**PROBLEM STATEMENT:**
Once the pictures are removed, return each record below exactly as written.

**DATA FOR ANALYSIS:**
* * * * *

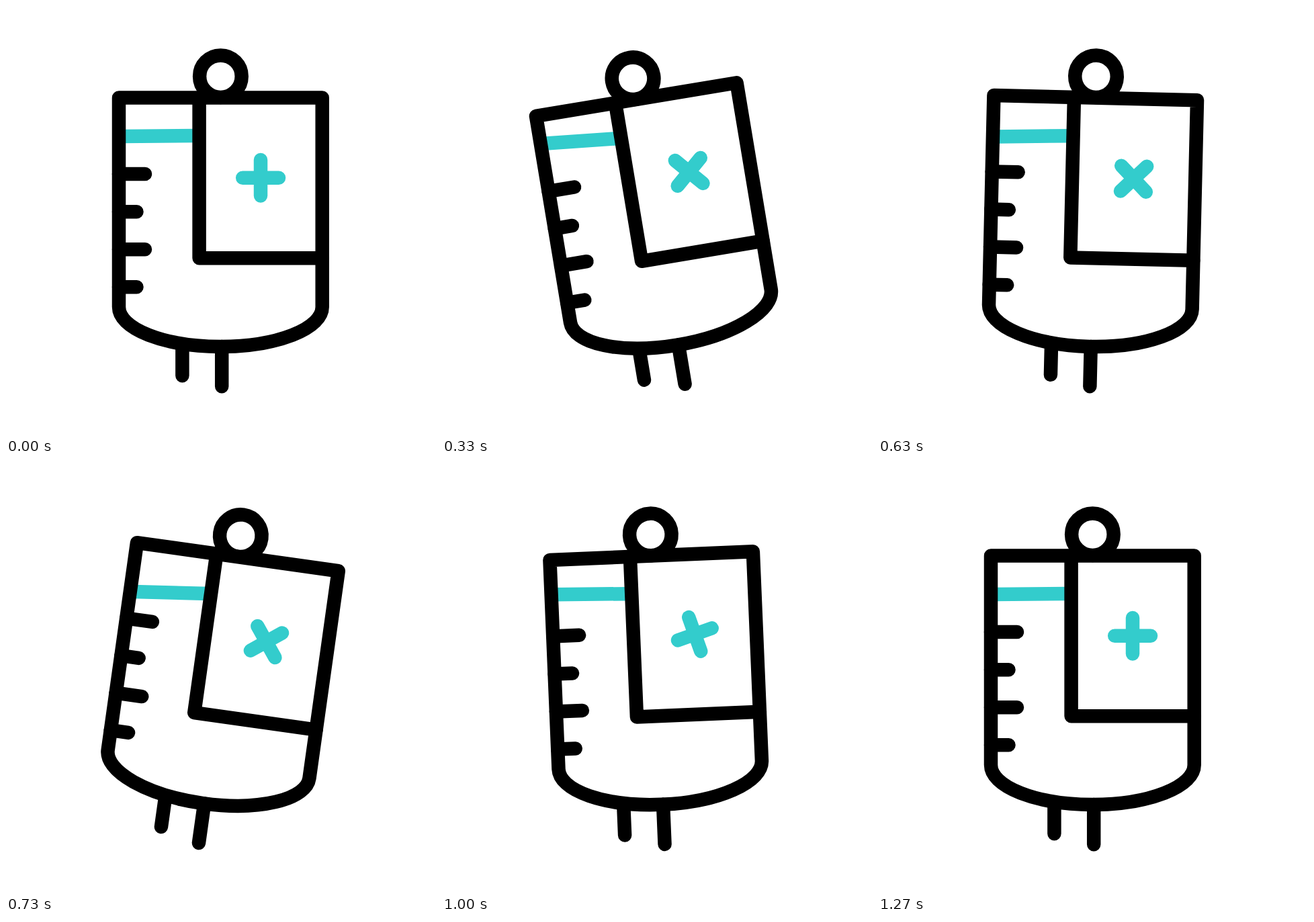
Recreate the animation shown at these times as an HTML page. Size 640 by 640 pixels, loop 1670 ms.

```html
<!DOCTYPE html>
<html>
<head>
<meta charset="utf-8">
<style>
  html, body { margin: 0; height: 100%; overflow: hidden; background: #fff; }
  svg { display: block; width: 100%; height: 100%; }
</style>
</head>
<body>
<svg viewBox="0 0 640 640" fill="none" stroke="#000" stroke-width="20.5" stroke-linecap="round" stroke-linejoin="round">
  <g id="bag">
    <path id="level" d="M172 192.7H284" stroke="#3cc" stroke-linecap="butt"/>
    <path id="cross" d="M379 229V282.6M352.2 255.8H406" stroke="#3cc"/>
    <circle cx="319.4" cy="104.7" r="31.3"/>
    <path d="M168 136.5H470.7V448A151.35 59 0 0 1 168 448Z"/>
    <path d="M287.6 136.5V375.2H470.7"/>
    <path d="M168 250H207M168 306.2H194.5M168 362.2H207M168 418.3H194.5"/>
    <path d="M262.4 504V550.3M321.2 507V566.2"/>
  </g>
</svg>
<script>
const LOOP = 1670, FPS = 30;
// Turning points of the swing, in steps of 1/30 s
const times = [3.65, 14, 21.85, 31.7, 37.6];
const parts = [
  { id: 'bag', pivot: '320 320', angles: [0, -14.15, 8, -3.3, 0] },
  { id: 'level', pivot: '319.4 192.7', angles: [-0.5, 8.4, -6.5, 2.6, -0.5] },
  { id: 'cross', pivot: '379 255.8', angles: [0, -62, -37, -15.5, 0] }
].map(part => ({ ...part, node: document.getElementById(part.id) }));

const smooth = u => u * u * (3 - 2 * u);

function angleAt(step, angles) {
  if (step <= times[0]) return angles[0];
  const i = times.findIndex(time => time > step);
  if (i < 0) return angles[angles.length - 1];
  const u = (step - times[i - 1]) / (times[i] - times[i - 1]);
  return angles[i - 1] + (angles[i] - angles[i - 1]) * smooth(u);
}

const start = performance.now();

function draw() {
  const ms = (performance.now() - start) % LOOP;
  const step = Math.floor((ms + 4) * FPS / 1000);
  for (const { node, pivot, angles } of parts)
    node.setAttribute('transform', `rotate(${angleAt(step, angles)} ${pivot})`);
  requestAnimationFrame(draw);
}
draw();
</script>
</body>
</html>
```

* * * * *

**YOUR SOLUTION:**
Recreate the animation shown at these times as an HTML page. Size 640 by 640 pixels, loop 1670 ms.

```html
<!DOCTYPE html>
<html>
<head>
<meta charset="utf-8">
<style>
  html, body { margin: 0; height: 100%; overflow: hidden; background: #fff; }
  svg { display: block; width: 100%; height: 100%; }
</style>
</head>
<body>
<svg viewBox="0 0 640 640" fill="none" stroke="#000" stroke-width="20.5" stroke-linecap="round" stroke-linejoin="round">
  <g id="bag">
    <path id="level" d="M172 192.7H284" stroke="#3cc" stroke-linecap="butt"/>
    <path id="cross" d="M379 229V282.6M352.2 255.8H406" stroke="#3cc"/>
    <circle cx="319.4" cy="104.7" r="31.3"/>
    <path d="M168 136.5H470.7V448A151.35 59 0 0 1 168 448Z"/>
    <path d="M287.6 136.5V375.2H470.7"/>
    <path d="M168 250H207M168 306.2H194.5M168 362.2H207M168 418.3H194.5"/>
    <path d="M262.4 504V550.3M321.2 507V566.2"/>
  </g>
</svg>
<script>
const LOOP = 1670, FPS = 30;
// Turning points of the swing, in steps of 1/30 s
const times = [3.65, 14, 21.85, 31.7, 37.6];
const parts = [
  { id: 'bag', pivot: '320 320', angles: [0, -14.15, 8, -3.3, 0] },
  { id: 'level', pivot: '319.4 192.7', angles: [-0.5, 8.4, -6.5, 2.6, -0.5] },
  { id: 'cross', pivot: '379 255.8', angles: [0, -62, -37, -15.5, 0] }
].map(part => ({ ...part, node: document.getElementById(part.id) }));

const smooth = u => u * u * (3 - 2 * u);

function angleAt(step, angles) {
  if (step <= times[0]) return angles[0];
  const i = times.findIndex(time => time > step);
  if (i < 0) return angles[angles.length - 1];
  const u = (step - times[i - 1]) / (times[i] - times[i - 1]);
  return angles[i - 1] + (angles[i] - angles[i - 1]) * smooth(u);
}

const start = performance.now();

function draw() {
  const ms = (performance.now() - start) % LOOP;
  const step = Math.floor((ms + 4) * FPS / 1000);
  for (const { node, pivot, angles } of parts)
    node.setAttribute('transform', `rotate(${angleAt(step, angles)} ${pivot})`);
  requestAnimationFrame(draw);
}
draw();
</script>
</body>
</html>
```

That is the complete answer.